    At the time of reading it, I felt unable to reach a conclusion of which side had the stronger case, but I've always been curious about this and particularly what has transpired since. My general question would be: has the apparent disagreement been resolved by now, and if so, how?

    Such a question might be considered controversial for MO (just as the debate was controversial for the Bulletin). In addition, this is not a question arising from my own research; it's more like idle curiosity on my part, so I'm afraid the motivation for the question is not very strong, except that I like to see mathematical issues resolved to everyone's satisfaction.

    Is such a question acceptable for MO, or could it be made acceptable?

    • CommentAuthorgrp
    • CommentTimeMar 3rd 2013
    If I were to be rude, I would say "Did you not do your homework?"

    I don't want to be rude, especially to Todd who has been quite kind
    to me. Rephrasing thusly, "There is a subsantial Wikipedia article as
    well as other items that occur when I do an obvious web search
    on infomation based complexity theory. Is
    there something that remains unanswered for you after doing this?"

    I am unsure what the goal is for having a question near to this.
    I am guessing the coarse answer is that T and W have the future
    history on their side. (Just seeing an assertion that more than dozens
    of works cite W and T convince me that there was merit in their position,
    and I haven't seen their position yet.) It might be that the real question for Todd
    is if Parlett's criticisms have any merit after twenty years, but it
    is not clear to me if Todd wants that.

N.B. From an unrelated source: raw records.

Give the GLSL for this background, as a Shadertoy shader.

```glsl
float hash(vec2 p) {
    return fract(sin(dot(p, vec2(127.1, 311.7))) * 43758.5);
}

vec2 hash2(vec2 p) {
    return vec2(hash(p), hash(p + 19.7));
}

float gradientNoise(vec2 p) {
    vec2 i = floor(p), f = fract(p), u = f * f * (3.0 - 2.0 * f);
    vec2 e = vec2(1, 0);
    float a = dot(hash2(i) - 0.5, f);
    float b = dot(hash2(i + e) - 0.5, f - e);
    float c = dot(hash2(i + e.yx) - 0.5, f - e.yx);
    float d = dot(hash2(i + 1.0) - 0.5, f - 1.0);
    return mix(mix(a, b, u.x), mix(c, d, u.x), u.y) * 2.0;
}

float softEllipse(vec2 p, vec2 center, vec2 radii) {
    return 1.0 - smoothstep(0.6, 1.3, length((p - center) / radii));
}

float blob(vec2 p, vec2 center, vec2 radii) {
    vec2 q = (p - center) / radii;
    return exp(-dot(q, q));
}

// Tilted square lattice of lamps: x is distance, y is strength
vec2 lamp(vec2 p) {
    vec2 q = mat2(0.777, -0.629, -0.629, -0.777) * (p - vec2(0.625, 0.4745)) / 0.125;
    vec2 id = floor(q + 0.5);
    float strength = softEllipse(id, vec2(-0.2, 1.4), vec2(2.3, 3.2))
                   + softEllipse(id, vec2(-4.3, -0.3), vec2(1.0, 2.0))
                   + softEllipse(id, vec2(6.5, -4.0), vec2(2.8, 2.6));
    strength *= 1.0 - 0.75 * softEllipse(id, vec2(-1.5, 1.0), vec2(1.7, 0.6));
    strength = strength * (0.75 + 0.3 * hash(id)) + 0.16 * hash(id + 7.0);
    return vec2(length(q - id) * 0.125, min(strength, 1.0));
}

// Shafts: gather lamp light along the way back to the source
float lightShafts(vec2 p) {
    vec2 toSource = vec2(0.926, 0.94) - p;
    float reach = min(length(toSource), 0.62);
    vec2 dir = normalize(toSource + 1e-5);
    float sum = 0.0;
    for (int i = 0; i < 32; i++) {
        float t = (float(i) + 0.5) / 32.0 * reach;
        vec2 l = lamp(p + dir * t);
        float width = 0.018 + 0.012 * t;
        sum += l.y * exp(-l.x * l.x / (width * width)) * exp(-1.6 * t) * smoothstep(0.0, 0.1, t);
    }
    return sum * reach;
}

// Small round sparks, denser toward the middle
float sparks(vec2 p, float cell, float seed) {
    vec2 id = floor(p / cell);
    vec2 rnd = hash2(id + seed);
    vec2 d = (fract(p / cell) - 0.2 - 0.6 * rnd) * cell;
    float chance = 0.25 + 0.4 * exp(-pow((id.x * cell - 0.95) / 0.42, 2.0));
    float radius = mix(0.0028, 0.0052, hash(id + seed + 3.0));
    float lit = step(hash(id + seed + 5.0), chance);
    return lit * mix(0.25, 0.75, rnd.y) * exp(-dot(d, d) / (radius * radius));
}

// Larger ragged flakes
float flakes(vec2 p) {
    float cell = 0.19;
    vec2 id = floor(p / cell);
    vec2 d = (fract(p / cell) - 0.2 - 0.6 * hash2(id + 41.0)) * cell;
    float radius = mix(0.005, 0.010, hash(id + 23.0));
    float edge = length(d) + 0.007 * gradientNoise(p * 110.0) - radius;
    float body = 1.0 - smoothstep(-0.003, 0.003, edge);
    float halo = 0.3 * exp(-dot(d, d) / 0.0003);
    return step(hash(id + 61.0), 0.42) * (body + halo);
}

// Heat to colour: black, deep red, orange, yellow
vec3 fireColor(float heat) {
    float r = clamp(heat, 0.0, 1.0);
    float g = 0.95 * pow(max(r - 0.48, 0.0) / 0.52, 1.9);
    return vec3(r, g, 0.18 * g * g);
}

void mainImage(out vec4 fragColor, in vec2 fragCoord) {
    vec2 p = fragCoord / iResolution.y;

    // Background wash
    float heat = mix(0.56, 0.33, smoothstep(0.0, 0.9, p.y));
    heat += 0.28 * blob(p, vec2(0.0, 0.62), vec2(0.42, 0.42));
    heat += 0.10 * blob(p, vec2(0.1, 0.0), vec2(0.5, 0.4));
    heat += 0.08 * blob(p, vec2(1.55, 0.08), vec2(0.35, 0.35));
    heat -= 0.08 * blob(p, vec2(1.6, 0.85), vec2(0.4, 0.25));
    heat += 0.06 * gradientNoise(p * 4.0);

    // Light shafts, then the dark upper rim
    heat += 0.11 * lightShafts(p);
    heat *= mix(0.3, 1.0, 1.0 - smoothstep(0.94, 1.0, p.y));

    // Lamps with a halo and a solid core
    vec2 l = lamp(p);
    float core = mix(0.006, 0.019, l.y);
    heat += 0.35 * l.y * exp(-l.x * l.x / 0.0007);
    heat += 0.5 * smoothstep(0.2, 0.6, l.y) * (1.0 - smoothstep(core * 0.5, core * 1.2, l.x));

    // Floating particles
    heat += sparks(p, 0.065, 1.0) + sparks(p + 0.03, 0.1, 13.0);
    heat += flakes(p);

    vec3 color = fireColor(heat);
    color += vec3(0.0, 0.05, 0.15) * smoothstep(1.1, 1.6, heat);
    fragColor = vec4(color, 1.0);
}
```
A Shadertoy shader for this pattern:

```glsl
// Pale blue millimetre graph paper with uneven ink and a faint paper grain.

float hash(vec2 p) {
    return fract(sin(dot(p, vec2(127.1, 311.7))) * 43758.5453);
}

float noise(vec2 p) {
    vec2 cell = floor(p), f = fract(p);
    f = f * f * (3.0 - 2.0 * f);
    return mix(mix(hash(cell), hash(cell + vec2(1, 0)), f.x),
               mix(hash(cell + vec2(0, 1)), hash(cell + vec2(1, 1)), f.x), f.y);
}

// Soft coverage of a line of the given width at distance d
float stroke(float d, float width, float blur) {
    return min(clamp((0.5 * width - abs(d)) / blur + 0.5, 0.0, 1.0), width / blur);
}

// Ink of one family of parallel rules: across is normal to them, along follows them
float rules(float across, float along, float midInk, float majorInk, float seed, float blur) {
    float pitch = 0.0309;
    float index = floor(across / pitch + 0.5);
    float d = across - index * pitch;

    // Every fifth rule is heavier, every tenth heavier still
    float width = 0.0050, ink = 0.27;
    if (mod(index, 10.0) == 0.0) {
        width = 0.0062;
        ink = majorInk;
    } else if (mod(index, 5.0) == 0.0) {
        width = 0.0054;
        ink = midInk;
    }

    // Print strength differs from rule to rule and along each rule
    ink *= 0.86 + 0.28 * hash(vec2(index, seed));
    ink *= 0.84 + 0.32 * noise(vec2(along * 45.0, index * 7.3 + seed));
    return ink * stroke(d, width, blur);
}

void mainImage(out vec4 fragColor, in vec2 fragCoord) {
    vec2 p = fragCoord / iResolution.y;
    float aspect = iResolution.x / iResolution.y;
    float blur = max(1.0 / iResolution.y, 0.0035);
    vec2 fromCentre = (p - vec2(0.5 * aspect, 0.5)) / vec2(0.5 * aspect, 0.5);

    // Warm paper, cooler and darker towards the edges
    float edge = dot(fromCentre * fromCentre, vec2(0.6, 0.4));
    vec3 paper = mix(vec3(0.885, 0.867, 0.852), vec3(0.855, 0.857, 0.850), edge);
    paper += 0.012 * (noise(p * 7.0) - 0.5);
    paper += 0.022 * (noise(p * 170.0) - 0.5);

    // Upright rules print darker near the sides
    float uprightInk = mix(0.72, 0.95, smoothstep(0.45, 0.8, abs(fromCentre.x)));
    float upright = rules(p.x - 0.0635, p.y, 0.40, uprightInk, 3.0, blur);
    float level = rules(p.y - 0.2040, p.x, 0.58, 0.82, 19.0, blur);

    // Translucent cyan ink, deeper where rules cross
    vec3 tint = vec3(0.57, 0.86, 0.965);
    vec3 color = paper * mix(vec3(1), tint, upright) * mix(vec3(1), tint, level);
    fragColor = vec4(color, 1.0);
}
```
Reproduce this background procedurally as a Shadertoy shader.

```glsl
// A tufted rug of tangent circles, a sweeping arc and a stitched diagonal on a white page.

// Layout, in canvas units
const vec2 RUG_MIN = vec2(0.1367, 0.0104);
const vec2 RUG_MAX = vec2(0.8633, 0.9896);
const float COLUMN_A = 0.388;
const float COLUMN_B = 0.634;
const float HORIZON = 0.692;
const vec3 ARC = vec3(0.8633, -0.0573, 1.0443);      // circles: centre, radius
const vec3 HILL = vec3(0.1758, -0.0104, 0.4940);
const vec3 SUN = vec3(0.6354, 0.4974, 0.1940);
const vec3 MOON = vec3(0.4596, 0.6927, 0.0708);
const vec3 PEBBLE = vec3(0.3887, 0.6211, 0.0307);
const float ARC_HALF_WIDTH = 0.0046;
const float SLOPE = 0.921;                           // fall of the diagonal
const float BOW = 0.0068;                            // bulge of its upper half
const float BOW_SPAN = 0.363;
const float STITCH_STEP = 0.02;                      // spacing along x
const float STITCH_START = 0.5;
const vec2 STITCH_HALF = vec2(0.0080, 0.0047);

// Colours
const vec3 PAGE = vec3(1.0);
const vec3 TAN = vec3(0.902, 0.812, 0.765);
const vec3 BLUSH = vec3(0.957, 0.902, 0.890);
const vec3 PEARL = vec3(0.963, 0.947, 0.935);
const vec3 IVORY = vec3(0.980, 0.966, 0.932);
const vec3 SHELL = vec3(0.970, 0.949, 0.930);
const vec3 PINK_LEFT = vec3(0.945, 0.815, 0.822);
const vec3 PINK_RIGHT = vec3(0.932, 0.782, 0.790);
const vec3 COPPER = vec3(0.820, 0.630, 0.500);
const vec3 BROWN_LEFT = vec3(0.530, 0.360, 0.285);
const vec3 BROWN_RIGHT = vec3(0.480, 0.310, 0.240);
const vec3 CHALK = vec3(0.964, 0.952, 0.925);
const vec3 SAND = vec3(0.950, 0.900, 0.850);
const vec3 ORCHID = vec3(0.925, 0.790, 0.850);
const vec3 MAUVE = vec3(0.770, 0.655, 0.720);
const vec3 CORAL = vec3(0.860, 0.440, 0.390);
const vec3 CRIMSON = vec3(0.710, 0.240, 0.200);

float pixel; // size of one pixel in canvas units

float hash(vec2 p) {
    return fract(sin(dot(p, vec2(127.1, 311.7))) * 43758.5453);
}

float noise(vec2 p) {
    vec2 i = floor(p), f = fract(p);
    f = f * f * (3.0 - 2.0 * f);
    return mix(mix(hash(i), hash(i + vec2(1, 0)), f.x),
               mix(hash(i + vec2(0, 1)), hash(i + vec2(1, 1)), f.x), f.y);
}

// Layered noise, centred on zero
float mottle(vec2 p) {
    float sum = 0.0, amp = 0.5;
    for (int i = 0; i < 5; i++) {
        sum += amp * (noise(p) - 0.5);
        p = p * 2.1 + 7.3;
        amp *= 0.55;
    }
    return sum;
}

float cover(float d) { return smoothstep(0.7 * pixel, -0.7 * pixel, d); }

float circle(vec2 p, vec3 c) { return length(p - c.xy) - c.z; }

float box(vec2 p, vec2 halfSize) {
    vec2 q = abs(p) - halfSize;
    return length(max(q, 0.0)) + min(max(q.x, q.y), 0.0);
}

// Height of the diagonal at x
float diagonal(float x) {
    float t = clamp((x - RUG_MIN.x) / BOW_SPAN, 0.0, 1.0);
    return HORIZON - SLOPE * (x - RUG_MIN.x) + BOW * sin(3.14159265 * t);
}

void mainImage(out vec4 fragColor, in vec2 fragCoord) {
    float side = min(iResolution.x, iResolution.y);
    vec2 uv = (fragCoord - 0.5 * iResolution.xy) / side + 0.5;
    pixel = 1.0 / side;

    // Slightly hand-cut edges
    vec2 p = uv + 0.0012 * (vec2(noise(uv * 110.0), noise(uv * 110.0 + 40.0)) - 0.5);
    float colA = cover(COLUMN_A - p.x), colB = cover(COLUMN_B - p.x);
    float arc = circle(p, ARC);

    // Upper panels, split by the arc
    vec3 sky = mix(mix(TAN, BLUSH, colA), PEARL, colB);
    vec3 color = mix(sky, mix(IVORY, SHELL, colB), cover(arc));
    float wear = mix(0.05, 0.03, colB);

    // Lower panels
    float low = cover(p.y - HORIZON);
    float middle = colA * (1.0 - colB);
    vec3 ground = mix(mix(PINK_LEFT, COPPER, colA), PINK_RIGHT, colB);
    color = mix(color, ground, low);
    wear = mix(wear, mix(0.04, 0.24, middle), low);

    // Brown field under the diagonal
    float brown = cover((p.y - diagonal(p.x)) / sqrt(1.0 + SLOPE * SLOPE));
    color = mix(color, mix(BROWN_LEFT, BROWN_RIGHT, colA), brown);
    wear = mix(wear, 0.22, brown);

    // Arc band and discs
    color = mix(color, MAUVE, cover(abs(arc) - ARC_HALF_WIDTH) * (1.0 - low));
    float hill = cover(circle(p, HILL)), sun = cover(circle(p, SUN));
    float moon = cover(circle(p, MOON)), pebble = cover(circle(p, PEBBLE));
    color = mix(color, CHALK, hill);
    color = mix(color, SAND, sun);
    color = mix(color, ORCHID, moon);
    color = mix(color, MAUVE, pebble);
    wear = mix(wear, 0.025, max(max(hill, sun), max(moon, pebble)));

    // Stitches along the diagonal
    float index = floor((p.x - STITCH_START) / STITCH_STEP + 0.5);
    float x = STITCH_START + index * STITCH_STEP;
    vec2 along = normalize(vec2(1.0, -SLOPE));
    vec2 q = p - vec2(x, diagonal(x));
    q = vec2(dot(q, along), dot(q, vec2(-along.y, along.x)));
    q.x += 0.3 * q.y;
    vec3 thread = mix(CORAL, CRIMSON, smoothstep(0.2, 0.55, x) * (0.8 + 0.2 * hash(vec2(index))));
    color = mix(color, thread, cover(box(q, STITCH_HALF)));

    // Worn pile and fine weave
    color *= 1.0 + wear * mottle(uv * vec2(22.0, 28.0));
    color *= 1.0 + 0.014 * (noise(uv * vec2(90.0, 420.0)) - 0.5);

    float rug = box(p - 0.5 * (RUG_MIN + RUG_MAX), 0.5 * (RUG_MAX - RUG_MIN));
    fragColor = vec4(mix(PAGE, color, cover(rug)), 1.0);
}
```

    I am sure a good related question could be asked, and perhaps
    even motivated. It may even be that my assessment above is
    faulty. My rephrased question should still be apropos, and I
    advise doing a little more web searching before posting a
    version of Todd's question.

    Gerhard "Intending Much Respect To Todd" Paseman, 2013.03.03

    Gerhard: thanks for your kind words.

    I did a quick web search. A sizable percentage of the first few hits I got were versions of the Parlett article. I can't tell the degree of scholarship that went into the WP article. A number of articles on IBCT are not by mathematicians (which of course is not to imply they were in any way deficient, of course, but I'm even less able to judge articles by electrical engineers than I am articles by mathematicians). Some are from before Parlett's 1992 article. And I'm not sure a "safety in numbers" argument, while it has at least some prima facie weight, convincingly trumps whatever Parlett, who is generally a well-regarded researcher, had to say on matters of interpretation he felt were subtle. In summary, a google search is a very superficial way to someone outside this area to do his "homework"; it would be much better to hear from someone acquainted with the issues that were brought up.

    A rephrasing along your lines might be good and appropriate, but I want to avoid appearances of prejudging (e.g., casting subtle doubt on Parlett's article).

    • CommentAuthorgrp
    • CommentTimeMar 4th 2013
    After reading your post and response, I have the sense that the question will best be something like the following. Pick a particular point Parlett proferred on which you wish a resolution, and ask about that specific issue. It should be easy to present it as an uncontroversial question. After that, you can give some background and state how much you want to avoid/stir up controversy, as well as your interest in having the other points resolved.

    I think it reasonable to express interest on a simple technical issue, e.g. "Is it valid to infer the value of the mean for a small group drawn from a large population and use it the way these guys do?", and ask if there were further research done to resolve the issue. At the very least, it can serve as a kind of reference request. Also, if your intention is academic (and mathematical) and not political, and you make that clear, MathOverflow can handle it.

    Gerhard "Likes Stirring Up Cookie Batter" Paseman, 2013.03.04

    Thanks again, Gerhard. I'll think it over, but my inclination at this point is not to ask after all, even though I find the situation curious and interesting.

    I think you should ask it. Talking about a controversy isn't necessarily controversial itself.